Government grants welcomed by Midlands theatres

Published: 13 October 2020
Reporter: Steve Orme

Planning for the future: Malvern Theatres
Too late to prevent redundancies: the Albany Theatre, Coventry

A number of Midlands theatres have announced they have been successful in applying for a share of the government’s £1.57 billion Cultural Recovery Fund.

Malvern Theatres has been awarded the most money, £971,251, which, according to chief executive Nic Lloyd, will help secure its future.

“The sum reflects our esteemed place in the country’s theatre scene; an eminent status that we work hard to maintain and I’m incredibly happy that the town will have this investment when it needs it most.

“This grant by no means protects the theatre indefinitely, but it does allow us to look ahead and plan more confidently for a future, whatever that may look like post-COVID.”

Leicester’s Curve will receive £950,000. In a joint statement, chief executive Chris Stafford and artistic director Nikolai Foster said, "Curve would not have survived this period of closure without the funding grants from Arts Council England and Leicester City Council, along with the support from the Coronavirus Job Retention Scheme (CJRS).

“This investment will enable us to bring our building—and Leicester's Cultural Quarter—back to life as we wait for news on when we can expect to reopen at stage five of the theatre roadmap."

Nottingham’s Theatre Royal and Royal Concert Hall, which is run by the city council, has been awarded £851,604. Portfolio holder for leisure, culture and IT, Councillor Dave Trimble said, "it’s vitally important that our wonderful theatres and venues are protected so they can continue to play such a huge role in our city life once COVID is sufficiently under control that people can start to return. This funding is extremely welcome."
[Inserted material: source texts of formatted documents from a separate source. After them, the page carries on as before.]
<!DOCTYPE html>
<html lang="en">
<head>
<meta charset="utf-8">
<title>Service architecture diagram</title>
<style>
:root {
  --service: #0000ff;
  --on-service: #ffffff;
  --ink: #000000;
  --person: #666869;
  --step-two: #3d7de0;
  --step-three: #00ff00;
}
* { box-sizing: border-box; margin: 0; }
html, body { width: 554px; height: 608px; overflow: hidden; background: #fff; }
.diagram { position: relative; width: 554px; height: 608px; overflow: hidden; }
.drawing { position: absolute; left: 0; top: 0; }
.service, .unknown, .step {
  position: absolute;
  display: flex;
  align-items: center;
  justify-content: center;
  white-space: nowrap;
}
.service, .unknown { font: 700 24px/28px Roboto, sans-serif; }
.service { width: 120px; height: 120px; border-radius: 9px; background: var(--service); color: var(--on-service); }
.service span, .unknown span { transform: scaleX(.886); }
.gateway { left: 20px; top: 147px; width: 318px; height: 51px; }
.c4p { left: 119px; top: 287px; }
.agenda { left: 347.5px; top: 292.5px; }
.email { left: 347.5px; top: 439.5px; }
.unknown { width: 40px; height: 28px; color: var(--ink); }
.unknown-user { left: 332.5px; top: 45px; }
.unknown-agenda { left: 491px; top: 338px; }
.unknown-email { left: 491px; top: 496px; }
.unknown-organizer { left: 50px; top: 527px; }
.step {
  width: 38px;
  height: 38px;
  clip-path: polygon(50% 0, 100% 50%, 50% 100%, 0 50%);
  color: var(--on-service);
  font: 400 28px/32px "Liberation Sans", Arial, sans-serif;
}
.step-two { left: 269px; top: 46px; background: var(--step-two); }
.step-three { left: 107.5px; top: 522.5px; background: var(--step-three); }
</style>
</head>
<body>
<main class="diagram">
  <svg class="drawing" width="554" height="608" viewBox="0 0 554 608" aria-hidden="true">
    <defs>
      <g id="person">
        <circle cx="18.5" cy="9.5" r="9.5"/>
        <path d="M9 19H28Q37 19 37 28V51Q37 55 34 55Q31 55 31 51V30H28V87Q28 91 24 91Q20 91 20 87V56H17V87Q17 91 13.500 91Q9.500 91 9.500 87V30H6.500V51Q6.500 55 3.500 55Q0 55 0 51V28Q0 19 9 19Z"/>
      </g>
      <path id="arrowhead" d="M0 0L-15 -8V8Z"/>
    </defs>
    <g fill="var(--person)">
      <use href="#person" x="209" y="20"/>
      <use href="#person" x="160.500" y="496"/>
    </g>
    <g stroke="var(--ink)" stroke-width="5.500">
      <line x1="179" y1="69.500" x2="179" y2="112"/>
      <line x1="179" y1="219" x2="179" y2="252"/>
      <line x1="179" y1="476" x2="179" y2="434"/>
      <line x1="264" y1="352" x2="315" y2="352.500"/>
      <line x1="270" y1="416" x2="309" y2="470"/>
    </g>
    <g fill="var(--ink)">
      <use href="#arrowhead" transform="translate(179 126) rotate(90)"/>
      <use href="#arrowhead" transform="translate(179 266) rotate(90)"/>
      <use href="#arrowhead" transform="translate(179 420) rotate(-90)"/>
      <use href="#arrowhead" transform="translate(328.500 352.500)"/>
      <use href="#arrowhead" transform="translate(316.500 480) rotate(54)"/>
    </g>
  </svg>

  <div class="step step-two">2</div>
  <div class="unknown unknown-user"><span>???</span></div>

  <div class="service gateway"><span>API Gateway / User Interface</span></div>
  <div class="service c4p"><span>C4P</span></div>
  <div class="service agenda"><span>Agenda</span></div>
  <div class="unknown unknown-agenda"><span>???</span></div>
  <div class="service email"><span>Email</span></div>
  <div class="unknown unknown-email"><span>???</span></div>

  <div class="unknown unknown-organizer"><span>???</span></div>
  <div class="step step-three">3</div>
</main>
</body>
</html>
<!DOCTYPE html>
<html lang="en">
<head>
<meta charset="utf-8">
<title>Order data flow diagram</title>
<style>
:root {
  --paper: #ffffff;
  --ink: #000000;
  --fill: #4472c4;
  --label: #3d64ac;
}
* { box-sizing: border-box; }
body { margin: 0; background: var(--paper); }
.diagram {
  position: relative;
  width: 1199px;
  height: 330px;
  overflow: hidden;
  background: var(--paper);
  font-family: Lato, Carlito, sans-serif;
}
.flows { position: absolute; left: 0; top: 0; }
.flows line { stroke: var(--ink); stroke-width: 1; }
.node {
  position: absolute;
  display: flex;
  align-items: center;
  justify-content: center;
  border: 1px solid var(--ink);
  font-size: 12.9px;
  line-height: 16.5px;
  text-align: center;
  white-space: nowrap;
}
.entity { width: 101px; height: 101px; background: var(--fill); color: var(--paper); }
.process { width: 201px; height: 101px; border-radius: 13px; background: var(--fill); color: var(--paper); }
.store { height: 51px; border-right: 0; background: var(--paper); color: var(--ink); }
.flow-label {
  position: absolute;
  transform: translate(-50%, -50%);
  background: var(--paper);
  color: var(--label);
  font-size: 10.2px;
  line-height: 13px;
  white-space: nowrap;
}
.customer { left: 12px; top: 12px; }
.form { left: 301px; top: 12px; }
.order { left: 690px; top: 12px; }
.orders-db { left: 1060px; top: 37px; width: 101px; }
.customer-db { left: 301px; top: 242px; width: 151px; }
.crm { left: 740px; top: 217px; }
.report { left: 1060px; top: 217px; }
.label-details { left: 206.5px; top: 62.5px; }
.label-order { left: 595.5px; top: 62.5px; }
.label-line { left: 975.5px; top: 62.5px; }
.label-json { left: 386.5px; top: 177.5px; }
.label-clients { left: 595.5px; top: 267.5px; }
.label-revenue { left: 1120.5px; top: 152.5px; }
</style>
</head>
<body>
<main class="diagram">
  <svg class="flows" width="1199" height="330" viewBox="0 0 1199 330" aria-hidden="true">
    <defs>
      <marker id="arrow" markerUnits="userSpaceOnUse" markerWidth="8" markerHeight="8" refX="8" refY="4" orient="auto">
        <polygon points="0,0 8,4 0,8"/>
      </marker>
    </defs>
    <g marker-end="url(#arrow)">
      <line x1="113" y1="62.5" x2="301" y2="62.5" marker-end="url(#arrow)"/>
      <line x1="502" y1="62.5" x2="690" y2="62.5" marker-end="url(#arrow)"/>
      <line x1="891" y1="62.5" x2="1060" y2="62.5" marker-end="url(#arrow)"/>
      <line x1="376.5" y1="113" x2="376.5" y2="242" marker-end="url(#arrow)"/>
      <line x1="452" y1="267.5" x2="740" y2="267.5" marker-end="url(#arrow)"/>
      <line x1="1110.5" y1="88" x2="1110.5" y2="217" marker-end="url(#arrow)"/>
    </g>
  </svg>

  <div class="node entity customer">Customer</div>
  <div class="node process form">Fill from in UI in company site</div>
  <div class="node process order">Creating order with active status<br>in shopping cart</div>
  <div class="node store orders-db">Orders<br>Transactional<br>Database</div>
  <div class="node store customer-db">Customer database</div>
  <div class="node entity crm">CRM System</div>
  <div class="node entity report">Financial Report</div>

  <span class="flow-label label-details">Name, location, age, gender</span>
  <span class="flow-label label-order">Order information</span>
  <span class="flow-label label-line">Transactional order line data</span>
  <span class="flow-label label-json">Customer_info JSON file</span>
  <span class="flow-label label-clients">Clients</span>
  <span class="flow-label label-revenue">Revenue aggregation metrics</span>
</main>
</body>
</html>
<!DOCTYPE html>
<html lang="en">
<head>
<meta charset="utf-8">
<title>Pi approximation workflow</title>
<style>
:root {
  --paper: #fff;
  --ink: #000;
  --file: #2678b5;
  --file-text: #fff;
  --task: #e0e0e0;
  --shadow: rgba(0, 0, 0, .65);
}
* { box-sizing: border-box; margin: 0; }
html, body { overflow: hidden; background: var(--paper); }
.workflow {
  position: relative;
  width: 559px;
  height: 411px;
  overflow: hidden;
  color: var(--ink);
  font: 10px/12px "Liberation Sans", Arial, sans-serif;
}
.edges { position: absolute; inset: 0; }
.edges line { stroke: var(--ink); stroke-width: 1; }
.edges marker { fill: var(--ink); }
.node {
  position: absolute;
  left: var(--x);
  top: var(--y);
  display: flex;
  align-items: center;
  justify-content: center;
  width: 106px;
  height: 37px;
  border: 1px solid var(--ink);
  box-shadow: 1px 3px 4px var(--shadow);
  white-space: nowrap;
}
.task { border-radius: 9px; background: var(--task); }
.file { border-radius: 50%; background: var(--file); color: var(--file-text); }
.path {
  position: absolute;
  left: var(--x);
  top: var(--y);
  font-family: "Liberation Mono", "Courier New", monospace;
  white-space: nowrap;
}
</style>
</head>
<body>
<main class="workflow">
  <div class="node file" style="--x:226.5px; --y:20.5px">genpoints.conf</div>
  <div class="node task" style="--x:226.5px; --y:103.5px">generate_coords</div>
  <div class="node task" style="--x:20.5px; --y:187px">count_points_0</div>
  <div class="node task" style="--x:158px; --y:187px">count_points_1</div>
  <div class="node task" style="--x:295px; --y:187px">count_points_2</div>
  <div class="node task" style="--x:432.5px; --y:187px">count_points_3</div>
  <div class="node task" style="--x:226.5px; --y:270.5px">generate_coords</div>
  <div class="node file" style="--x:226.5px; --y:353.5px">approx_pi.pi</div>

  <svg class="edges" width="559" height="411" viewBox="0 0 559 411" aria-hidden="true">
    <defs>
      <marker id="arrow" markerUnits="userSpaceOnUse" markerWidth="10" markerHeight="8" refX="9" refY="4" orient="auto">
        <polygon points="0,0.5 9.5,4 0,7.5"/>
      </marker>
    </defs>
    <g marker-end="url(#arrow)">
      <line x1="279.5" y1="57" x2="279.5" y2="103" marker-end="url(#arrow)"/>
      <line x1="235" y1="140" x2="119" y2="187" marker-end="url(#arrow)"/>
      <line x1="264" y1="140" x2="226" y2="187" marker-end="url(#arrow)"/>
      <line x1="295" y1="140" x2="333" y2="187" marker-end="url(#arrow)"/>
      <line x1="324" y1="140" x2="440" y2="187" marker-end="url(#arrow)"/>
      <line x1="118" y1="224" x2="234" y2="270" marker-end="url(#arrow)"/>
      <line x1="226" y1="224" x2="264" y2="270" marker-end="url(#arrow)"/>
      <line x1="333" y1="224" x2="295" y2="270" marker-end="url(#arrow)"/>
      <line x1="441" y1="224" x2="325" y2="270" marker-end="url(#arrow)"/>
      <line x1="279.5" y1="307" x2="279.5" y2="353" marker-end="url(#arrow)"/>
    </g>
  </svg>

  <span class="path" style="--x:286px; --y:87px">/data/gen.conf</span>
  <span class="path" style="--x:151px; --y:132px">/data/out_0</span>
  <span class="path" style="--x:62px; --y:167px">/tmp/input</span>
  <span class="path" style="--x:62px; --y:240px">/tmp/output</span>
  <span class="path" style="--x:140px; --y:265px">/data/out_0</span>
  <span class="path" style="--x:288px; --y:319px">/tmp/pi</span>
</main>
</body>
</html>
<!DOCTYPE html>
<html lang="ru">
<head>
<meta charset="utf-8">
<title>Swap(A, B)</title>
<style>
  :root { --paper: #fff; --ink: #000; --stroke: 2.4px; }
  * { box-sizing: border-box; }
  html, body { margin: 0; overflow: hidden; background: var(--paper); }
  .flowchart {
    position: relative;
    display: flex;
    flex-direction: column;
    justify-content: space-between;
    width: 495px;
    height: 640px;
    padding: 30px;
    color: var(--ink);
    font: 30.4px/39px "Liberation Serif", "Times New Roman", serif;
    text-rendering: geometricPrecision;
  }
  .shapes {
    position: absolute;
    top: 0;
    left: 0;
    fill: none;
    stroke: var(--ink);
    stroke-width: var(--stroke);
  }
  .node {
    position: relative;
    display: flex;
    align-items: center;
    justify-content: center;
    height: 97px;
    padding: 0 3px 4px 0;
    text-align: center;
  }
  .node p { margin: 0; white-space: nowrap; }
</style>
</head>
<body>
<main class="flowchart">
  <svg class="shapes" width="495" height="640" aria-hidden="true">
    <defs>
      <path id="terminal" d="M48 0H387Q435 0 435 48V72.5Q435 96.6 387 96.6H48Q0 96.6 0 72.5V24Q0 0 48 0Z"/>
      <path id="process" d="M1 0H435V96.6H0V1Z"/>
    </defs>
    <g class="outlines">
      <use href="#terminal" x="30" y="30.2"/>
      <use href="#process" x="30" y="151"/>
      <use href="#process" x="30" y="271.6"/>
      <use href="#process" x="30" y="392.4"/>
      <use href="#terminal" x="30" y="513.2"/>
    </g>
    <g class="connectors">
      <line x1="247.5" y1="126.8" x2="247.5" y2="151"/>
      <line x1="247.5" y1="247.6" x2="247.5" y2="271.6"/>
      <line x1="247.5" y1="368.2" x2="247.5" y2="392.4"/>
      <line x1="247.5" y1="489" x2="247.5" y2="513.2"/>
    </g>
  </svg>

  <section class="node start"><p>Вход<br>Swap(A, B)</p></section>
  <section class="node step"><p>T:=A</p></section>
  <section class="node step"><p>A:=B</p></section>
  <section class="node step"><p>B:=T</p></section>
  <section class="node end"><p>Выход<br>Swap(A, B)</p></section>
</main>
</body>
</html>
The Courtyard Hereford is to get £535,000, while a grant of £365,645 will go to Derby Theatre. Chief executive and artistic director Sarah Brigham commented, "this is fantastic news and a much-needed lifeline. This will allow us to cover some basic overheads and offer a small-scale programme of socially distanced performances to our audiences this Christmas.

“Of course, we’re still unable to return to running at full capacity for the foreseeable future. We lost 50% of our revenue overnight and until we can return to allowing full audiences in once again it’s impossible to replace that funding.”

Coventry’s Albany Theatre has received £250,000. Without it, it would have been forced to close “at the end of the week”.

Chair of the trustees David Meredith said, “unfortunately the funding didn’t come as quickly as we’d hoped, meaning that regrettably we’ve had to make some members of our team redundant.”

Chesterfield theatres, the Pomegranate and the Winding Wheel, which are owned and managed by Chesterfield Borough Council, get £249,000.

The New Vic Theatre at Newcastle-under-Lyme, Staffordshire has been awarded £248,990. Managing director Fiona Wallace said, “this funding will make a big difference across our theatre-making and our education and community work, and will help support us to continue to engage with local people through our activities at a time when people need it most.”

Northamptonshire venue The Core at Corby Cube gets £198,776. Director Joe Flavin said, “this investment will allow us to replace the income lost from more than 100 shows and events we’ve had to cancel in the 209 days since we closed.

“We’re aware that there’s still a long road ahead of us but this news is such a positive step. We should have been holding our 10th birthday celebrations this month—we can’t wait to have a belated party and celebrate with the whole town as soon as we are able.”

Mansfield Palace Theatre and Mansfield Museum will share £123,982. Lincoln-based Zest Theatre which “creates transformative, high-quality theatre experiences for young people”, receives a grant of £50,000.